* _Task_: Your copy should match the records below exactly, except for the pictures.

__________________________________________________

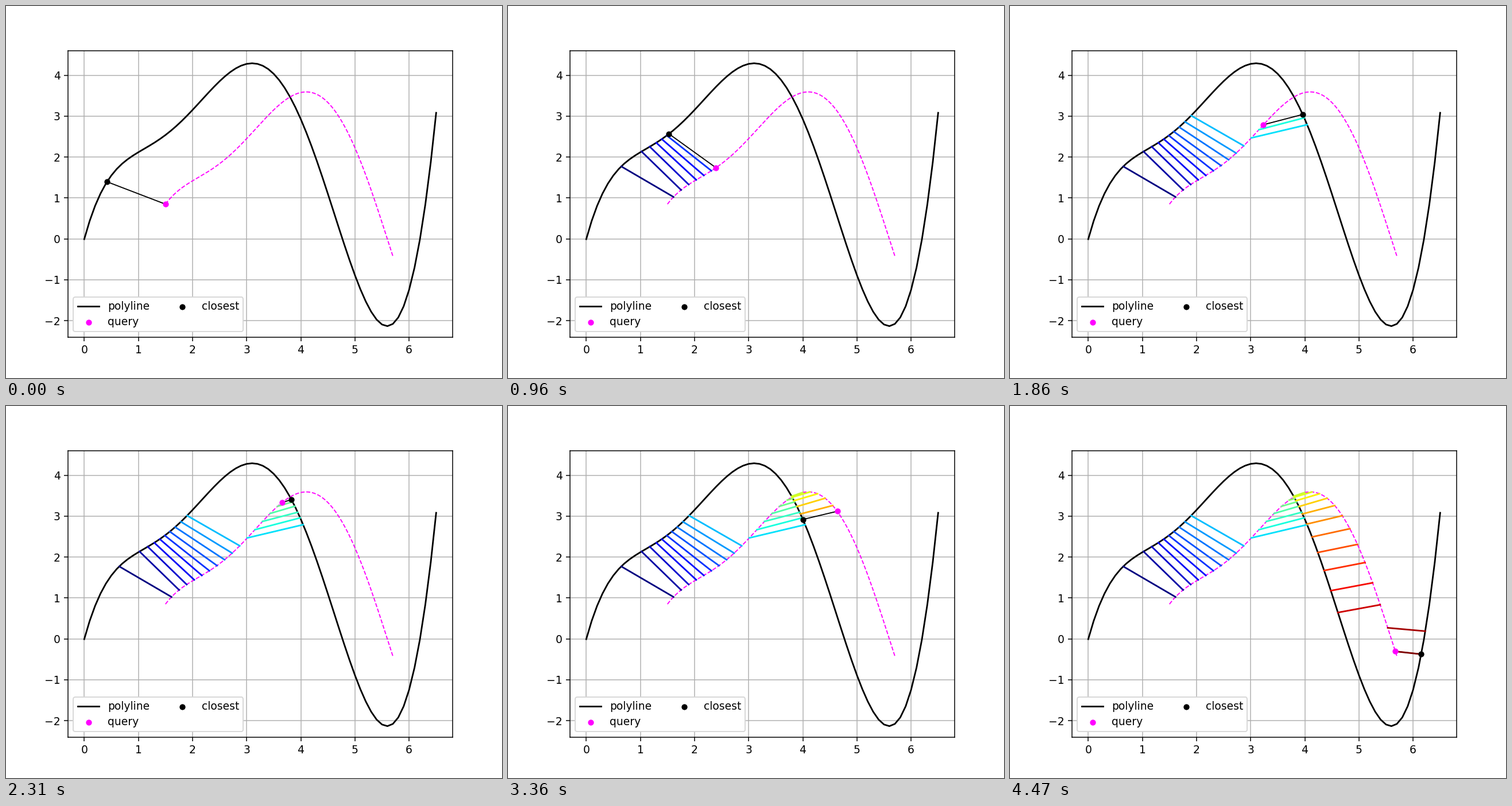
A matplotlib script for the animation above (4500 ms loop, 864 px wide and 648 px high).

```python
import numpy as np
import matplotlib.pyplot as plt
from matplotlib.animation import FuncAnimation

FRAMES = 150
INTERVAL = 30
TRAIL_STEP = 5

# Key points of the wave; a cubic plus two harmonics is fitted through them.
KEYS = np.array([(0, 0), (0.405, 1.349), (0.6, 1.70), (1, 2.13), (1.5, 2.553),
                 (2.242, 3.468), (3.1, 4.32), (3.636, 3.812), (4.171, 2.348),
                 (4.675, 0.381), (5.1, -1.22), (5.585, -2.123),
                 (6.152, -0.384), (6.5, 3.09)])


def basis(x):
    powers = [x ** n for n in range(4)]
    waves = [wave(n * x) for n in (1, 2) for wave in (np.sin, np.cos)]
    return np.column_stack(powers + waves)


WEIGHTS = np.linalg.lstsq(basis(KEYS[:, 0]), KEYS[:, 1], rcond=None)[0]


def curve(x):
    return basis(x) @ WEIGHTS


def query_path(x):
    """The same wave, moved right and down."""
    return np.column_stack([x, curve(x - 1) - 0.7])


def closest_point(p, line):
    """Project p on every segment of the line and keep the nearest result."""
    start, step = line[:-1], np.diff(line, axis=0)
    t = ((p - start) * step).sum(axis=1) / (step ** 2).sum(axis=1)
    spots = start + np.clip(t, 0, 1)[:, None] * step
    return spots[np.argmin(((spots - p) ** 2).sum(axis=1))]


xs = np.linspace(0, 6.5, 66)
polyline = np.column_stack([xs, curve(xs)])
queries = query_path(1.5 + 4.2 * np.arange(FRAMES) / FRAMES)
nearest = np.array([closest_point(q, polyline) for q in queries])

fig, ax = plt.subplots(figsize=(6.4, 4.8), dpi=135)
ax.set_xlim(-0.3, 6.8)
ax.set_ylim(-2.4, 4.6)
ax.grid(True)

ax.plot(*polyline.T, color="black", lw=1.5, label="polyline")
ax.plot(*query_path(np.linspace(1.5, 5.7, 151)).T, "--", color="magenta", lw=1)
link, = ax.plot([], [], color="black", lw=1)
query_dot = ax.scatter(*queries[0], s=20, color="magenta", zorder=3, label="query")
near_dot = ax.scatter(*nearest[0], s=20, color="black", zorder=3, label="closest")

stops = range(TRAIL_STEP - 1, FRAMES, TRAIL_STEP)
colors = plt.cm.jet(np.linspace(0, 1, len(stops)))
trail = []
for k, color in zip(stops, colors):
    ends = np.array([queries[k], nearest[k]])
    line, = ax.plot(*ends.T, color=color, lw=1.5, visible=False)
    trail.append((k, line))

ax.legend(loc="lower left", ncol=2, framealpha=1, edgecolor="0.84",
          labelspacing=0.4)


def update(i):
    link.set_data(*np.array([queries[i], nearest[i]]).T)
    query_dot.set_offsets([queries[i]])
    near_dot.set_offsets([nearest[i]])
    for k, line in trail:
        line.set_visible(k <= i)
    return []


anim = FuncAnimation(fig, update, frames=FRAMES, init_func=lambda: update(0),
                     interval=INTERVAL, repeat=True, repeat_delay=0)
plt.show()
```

__________________________________________________

* _Answer to the problem_:
A matplotlib script for the animation above (4500 ms loop, 864 px wide and 648 px high).

```python
import numpy as np
import matplotlib.pyplot as plt
from matplotlib.animation import FuncAnimation

FRAMES = 150
INTERVAL = 30
TRAIL_STEP = 5

# Key points of the wave; a cubic plus two harmonics is fitted through them.
KEYS = np.array([(0, 0), (0.405, 1.349), (0.6, 1.70), (1, 2.13), (1.5, 2.553),
                 (2.242, 3.468), (3.1, 4.32), (3.636, 3.812), (4.171, 2.348),
                 (4.675, 0.381), (5.1, -1.22), (5.585, -2.123),
                 (6.152, -0.384), (6.5, 3.09)])


def basis(x):
    powers = [x ** n for n in range(4)]
    waves = [wave(n * x) for n in (1, 2) for wave in (np.sin, np.cos)]
    return np.column_stack(powers + waves)


WEIGHTS = np.linalg.lstsq(basis(KEYS[:, 0]), KEYS[:, 1], rcond=None)[0]


def curve(x):
    return basis(x) @ WEIGHTS


def query_path(x):
    """The same wave, moved right and down."""
    return np.column_stack([x, curve(x - 1) - 0.7])


def closest_point(p, line):
    """Project p on every segment of the line and keep the nearest result."""
    start, step = line[:-1], np.diff(line, axis=0)
    t = ((p - start) * step).sum(axis=1) / (step ** 2).sum(axis=1)
    spots = start + np.clip(t, 0, 1)[:, None] * step
    return spots[np.argmin(((spots - p) ** 2).sum(axis=1))]


xs = np.linspace(0, 6.5, 66)
polyline = np.column_stack([xs, curve(xs)])
queries = query_path(1.5 + 4.2 * np.arange(FRAMES) / FRAMES)
nearest = np.array([closest_point(q, polyline) for q in queries])

fig, ax = plt.subplots(figsize=(6.4, 4.8), dpi=135)
ax.set_xlim(-0.3, 6.8)
ax.set_ylim(-2.4, 4.6)
ax.grid(True)

ax.plot(*polyline.T, color="black", lw=1.5, label="polyline")
ax.plot(*query_path(np.linspace(1.5, 5.7, 151)).T, "--", color="magenta", lw=1)
link, = ax.plot([], [], color="black", lw=1)
query_dot = ax.scatter(*queries[0], s=20, color="magenta", zorder=3, label="query")
near_dot = ax.scatter(*nearest[0], s=20, color="black", zorder=3, label="closest")

stops = range(TRAIL_STEP - 1, FRAMES, TRAIL_STEP)
colors = plt.cm.jet(np.linspace(0, 1, len(stops)))
trail = []
for k, color in zip(stops, colors):
    ends = np.array([queries[k], nearest[k]])
    line, = ax.plot(*ends.T, color=color, lw=1.5, visible=False)
    trail.append((k, line))

ax.legend(loc="lower left", ncol=2, framealpha=1, edgecolor="0.84",
          labelspacing=0.4)


def update(i):
    link.set_data(*np.array([queries[i], nearest[i]]).T)
    query_dot.set_offsets([queries[i]])
    near_dot.set_offsets([nearest[i]])
    for k, line in trail:
        line.set_visible(k <= i)
    return []


anim = FuncAnimation(fig, update, frames=FRAMES, init_func=lambda: update(0),
                     interval=INTERVAL, repeat=True, repeat_delay=0)
plt.show()
```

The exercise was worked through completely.